After averaging the results from the panelists, each of the five categories was weighted to create the overall score -- roster (30 percent), quarterback (20 percent), draft (15 percent), front office (15 percent) and coaching (20 percent). The result is a comprehensive rankings based on how well each team is positioned for the future.
How far did the Panthers rise after a 15-1 season and a Super Bowl appearance? How far did the Cowboys fall as questions about Tony Romo's long-term health continue to loom? And what about the Broncos, who lost the top-two quarterbacks from their Super Bowl team?
Read through the full file 1-32, or jump to your favorite team using the quick links below.
2015 record: 10-6 (lost in divisional round)
NFC West future rank: 1st
High point: When it comes to coaching, age is truly just a number. Pete Carroll is proof of as much, as he slightly edges Bill Belichick as the oldest coach in the NFL. But his exuberance is unmatched and his roster takes on his personality. Carroll is entering the final year of his contract, but there is every intention for him to get a new deal done. -- Field Yates
Low point: Seattle's lowest rating came in the draft category, which also led the league at 86.0. So it's all good as far as I am concerned with how this organization approaches selecting and developing young talent. The Seahawks have hit on an incredible number of players in the mid-to-late rounds, all while keeping the number of early-round busts to an absolute minimum. This speaks to the philosophical alignment between coach and GM that has to exist in order to have sustainable success. -- Louis Riddick

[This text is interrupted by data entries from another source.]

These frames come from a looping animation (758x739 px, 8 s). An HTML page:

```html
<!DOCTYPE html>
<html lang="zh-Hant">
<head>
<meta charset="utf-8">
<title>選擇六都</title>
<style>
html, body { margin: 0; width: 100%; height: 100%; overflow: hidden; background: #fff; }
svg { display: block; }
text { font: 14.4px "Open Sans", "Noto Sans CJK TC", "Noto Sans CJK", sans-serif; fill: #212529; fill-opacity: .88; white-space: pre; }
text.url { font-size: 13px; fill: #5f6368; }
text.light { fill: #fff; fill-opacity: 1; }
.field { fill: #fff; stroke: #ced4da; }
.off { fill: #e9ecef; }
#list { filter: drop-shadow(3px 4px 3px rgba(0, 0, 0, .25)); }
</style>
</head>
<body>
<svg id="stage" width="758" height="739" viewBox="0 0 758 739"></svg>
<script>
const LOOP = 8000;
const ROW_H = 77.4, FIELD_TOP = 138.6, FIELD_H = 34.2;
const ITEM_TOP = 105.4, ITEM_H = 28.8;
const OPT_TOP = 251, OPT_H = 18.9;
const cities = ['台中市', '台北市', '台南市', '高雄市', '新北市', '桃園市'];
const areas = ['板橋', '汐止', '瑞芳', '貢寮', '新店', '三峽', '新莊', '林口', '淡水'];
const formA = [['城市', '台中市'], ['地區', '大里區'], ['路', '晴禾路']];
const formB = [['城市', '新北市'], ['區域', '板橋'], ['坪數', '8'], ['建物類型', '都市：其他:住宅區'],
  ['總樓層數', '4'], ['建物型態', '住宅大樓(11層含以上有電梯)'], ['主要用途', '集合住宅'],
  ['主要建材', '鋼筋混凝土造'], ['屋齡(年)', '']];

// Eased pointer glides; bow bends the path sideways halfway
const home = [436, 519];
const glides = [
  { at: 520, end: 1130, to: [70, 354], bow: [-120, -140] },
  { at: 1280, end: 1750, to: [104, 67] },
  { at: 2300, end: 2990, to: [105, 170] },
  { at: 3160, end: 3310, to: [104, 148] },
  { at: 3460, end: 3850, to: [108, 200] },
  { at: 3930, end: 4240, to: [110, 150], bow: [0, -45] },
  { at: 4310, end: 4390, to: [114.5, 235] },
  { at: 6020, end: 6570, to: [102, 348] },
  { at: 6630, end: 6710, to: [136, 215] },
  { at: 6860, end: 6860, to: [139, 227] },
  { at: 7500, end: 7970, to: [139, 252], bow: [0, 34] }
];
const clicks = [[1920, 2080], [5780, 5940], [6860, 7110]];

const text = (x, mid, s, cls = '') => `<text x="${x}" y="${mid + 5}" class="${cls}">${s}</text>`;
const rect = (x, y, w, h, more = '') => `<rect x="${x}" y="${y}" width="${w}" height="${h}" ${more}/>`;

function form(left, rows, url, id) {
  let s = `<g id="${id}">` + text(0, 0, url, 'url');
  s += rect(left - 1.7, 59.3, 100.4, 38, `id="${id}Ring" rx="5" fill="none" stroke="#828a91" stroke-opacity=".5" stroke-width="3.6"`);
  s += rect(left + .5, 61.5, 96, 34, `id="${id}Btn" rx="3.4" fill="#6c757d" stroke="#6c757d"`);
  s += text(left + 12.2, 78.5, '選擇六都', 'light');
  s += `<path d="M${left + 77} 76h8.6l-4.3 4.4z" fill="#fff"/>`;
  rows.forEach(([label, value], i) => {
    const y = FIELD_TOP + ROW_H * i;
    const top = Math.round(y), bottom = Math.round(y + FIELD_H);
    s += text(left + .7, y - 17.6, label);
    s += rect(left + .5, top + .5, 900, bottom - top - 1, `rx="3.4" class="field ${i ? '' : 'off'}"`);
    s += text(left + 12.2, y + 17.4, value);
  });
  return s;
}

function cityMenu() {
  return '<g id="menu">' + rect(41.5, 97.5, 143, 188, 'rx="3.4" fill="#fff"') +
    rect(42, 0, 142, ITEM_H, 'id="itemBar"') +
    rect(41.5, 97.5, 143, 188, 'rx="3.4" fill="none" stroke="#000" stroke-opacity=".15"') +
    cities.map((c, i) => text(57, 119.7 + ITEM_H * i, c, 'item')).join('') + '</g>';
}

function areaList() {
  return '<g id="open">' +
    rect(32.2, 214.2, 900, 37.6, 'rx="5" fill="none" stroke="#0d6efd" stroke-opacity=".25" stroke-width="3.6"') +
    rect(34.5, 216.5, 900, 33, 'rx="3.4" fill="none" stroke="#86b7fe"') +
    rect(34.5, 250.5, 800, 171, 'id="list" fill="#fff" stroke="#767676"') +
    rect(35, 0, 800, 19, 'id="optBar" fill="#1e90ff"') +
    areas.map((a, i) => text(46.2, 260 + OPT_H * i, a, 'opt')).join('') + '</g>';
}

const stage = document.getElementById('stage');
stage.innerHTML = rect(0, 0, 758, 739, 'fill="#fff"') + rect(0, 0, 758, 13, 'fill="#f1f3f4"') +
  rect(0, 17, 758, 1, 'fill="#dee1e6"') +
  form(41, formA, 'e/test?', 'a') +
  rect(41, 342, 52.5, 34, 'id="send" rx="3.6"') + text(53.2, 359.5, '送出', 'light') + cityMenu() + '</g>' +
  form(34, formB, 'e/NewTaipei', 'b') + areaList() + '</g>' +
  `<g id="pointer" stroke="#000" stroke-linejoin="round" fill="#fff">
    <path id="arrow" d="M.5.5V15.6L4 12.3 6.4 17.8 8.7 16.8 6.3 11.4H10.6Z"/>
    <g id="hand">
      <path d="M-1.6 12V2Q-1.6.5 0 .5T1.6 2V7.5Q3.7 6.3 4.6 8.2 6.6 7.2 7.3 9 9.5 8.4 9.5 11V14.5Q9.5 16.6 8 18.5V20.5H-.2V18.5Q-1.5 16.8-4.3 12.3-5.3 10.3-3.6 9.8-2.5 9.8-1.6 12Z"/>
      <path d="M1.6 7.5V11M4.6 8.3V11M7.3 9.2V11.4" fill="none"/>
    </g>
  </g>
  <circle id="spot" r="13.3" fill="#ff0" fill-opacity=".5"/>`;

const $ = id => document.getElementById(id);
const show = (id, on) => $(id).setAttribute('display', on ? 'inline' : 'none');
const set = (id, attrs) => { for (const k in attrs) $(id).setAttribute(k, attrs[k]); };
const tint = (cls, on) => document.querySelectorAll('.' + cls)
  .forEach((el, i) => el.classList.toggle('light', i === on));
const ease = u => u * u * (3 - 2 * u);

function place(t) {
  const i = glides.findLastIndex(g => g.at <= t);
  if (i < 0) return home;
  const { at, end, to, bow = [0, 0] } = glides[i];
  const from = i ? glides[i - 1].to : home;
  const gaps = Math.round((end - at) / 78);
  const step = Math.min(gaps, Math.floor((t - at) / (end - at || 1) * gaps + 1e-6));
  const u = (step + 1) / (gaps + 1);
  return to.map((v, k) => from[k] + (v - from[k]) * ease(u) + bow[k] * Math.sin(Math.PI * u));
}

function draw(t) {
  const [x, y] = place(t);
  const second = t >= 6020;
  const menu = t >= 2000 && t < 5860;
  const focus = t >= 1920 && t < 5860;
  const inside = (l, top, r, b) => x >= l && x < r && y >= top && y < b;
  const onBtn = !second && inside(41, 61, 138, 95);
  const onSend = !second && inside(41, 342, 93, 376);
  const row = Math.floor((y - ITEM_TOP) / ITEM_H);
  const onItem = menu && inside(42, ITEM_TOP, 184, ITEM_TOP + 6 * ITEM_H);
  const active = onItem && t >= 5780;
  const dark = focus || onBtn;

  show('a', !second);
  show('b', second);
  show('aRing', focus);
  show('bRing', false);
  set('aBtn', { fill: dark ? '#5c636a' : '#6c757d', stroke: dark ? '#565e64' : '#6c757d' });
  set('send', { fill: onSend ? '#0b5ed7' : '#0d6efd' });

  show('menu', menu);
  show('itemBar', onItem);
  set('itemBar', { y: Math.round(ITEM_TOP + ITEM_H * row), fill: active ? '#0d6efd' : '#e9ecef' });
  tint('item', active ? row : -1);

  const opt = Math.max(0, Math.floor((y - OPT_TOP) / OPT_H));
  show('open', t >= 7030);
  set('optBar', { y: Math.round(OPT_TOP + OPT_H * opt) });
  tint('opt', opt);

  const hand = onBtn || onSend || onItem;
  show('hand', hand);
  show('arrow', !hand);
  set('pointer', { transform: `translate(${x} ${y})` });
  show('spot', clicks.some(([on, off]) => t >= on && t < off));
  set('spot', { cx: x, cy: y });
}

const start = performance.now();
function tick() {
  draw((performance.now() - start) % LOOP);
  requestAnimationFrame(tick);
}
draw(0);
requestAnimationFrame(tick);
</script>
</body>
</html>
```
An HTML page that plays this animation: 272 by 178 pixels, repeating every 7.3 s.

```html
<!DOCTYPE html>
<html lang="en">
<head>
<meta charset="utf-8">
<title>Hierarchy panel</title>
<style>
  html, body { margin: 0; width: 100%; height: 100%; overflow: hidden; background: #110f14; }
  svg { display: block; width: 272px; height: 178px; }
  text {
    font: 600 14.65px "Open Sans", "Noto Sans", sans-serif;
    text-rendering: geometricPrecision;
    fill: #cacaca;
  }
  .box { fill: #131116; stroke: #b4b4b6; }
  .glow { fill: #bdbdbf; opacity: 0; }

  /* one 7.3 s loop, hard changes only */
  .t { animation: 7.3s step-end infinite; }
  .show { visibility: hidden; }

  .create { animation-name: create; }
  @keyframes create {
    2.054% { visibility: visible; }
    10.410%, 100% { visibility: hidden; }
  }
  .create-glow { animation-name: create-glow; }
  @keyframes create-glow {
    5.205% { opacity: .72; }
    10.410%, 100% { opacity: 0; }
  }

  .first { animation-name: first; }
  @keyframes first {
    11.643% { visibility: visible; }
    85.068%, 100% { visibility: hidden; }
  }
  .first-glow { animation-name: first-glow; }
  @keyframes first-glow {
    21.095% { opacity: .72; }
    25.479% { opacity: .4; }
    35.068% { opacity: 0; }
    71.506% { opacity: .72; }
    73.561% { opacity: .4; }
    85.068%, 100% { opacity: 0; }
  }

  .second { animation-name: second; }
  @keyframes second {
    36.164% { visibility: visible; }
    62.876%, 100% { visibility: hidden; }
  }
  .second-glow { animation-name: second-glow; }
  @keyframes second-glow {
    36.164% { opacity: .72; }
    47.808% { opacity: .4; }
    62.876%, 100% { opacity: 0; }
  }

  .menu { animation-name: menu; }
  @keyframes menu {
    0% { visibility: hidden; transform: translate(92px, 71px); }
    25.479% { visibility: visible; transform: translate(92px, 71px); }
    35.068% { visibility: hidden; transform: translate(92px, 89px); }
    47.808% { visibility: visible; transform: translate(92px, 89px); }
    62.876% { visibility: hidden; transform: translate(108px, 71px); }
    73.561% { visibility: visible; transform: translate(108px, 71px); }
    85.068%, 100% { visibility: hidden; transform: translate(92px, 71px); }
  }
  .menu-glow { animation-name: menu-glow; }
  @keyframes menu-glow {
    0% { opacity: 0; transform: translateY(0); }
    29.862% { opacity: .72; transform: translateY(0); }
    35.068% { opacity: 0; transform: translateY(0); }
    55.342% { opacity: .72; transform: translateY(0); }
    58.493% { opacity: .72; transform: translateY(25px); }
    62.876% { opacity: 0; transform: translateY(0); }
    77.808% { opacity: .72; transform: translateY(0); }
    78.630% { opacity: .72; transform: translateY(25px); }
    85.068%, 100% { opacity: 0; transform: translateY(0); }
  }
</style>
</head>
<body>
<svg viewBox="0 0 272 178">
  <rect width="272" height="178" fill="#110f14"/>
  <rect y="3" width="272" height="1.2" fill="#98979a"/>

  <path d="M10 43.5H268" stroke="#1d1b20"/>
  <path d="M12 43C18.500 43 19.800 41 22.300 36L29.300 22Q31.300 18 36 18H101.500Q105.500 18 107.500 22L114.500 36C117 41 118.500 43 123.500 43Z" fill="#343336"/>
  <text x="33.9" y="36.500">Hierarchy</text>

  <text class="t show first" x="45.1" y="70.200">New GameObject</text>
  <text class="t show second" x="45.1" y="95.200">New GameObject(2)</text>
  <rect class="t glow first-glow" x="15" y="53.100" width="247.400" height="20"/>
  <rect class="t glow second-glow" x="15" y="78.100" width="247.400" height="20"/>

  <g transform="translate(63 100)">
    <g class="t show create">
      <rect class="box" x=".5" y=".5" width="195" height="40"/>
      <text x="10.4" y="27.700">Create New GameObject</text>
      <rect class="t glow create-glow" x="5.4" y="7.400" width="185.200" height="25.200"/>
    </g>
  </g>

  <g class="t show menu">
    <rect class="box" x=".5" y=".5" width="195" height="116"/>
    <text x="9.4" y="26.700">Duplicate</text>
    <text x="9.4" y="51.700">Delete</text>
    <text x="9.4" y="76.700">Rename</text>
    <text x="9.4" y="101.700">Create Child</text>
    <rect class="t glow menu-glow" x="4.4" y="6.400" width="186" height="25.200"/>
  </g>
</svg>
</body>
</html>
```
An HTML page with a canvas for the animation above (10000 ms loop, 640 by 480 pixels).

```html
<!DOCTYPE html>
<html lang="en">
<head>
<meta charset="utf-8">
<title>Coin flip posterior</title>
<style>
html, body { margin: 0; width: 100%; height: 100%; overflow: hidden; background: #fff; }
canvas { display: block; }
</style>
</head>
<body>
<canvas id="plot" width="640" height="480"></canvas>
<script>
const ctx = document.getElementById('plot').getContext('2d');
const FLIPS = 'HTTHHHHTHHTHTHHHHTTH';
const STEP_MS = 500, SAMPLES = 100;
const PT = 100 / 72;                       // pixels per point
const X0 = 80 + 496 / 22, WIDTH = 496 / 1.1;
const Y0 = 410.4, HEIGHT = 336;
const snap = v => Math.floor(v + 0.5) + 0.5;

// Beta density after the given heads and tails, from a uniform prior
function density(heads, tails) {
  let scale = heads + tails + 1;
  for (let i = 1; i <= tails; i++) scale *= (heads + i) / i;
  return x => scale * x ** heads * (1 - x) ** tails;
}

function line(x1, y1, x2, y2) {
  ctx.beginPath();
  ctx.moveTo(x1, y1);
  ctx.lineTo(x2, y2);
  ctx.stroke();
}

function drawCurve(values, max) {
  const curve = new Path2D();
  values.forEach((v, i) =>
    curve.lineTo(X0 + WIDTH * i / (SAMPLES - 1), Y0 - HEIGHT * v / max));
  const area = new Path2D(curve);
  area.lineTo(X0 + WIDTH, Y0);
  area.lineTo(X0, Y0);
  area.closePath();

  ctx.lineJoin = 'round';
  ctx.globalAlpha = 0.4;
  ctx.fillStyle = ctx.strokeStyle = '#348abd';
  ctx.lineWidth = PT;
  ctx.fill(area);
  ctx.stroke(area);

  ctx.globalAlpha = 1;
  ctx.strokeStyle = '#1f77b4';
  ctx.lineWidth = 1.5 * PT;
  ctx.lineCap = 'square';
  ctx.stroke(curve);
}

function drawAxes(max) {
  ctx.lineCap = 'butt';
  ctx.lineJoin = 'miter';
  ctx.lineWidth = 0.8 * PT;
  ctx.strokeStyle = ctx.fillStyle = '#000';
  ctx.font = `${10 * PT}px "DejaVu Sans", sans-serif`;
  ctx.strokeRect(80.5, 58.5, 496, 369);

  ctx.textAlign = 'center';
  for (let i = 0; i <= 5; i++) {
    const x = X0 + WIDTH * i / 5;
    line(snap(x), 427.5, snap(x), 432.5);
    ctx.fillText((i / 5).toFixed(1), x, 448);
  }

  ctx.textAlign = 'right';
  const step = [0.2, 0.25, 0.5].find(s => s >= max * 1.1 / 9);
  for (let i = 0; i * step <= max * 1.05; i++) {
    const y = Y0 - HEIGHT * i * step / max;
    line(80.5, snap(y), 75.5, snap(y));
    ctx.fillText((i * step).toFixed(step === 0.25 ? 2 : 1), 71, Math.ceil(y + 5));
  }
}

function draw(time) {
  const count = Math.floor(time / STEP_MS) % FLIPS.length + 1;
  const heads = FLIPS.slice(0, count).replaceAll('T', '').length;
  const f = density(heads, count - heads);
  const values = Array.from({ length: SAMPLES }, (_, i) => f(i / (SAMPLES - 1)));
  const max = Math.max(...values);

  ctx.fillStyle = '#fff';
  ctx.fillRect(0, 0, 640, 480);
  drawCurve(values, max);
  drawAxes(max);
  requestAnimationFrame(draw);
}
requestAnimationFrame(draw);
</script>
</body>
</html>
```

What could change: The contracts for GM John Schneider and Carroll run through the 2016 season. Re-signing them would seem to be a formality, assuring stability in the front office, along the sideline and behind center, where Russell Wilson remains signed through 2019. Seattle needs its past two draft classes to emerge enough to replenish depth. Early signs are positive on that front. -- Mike Sando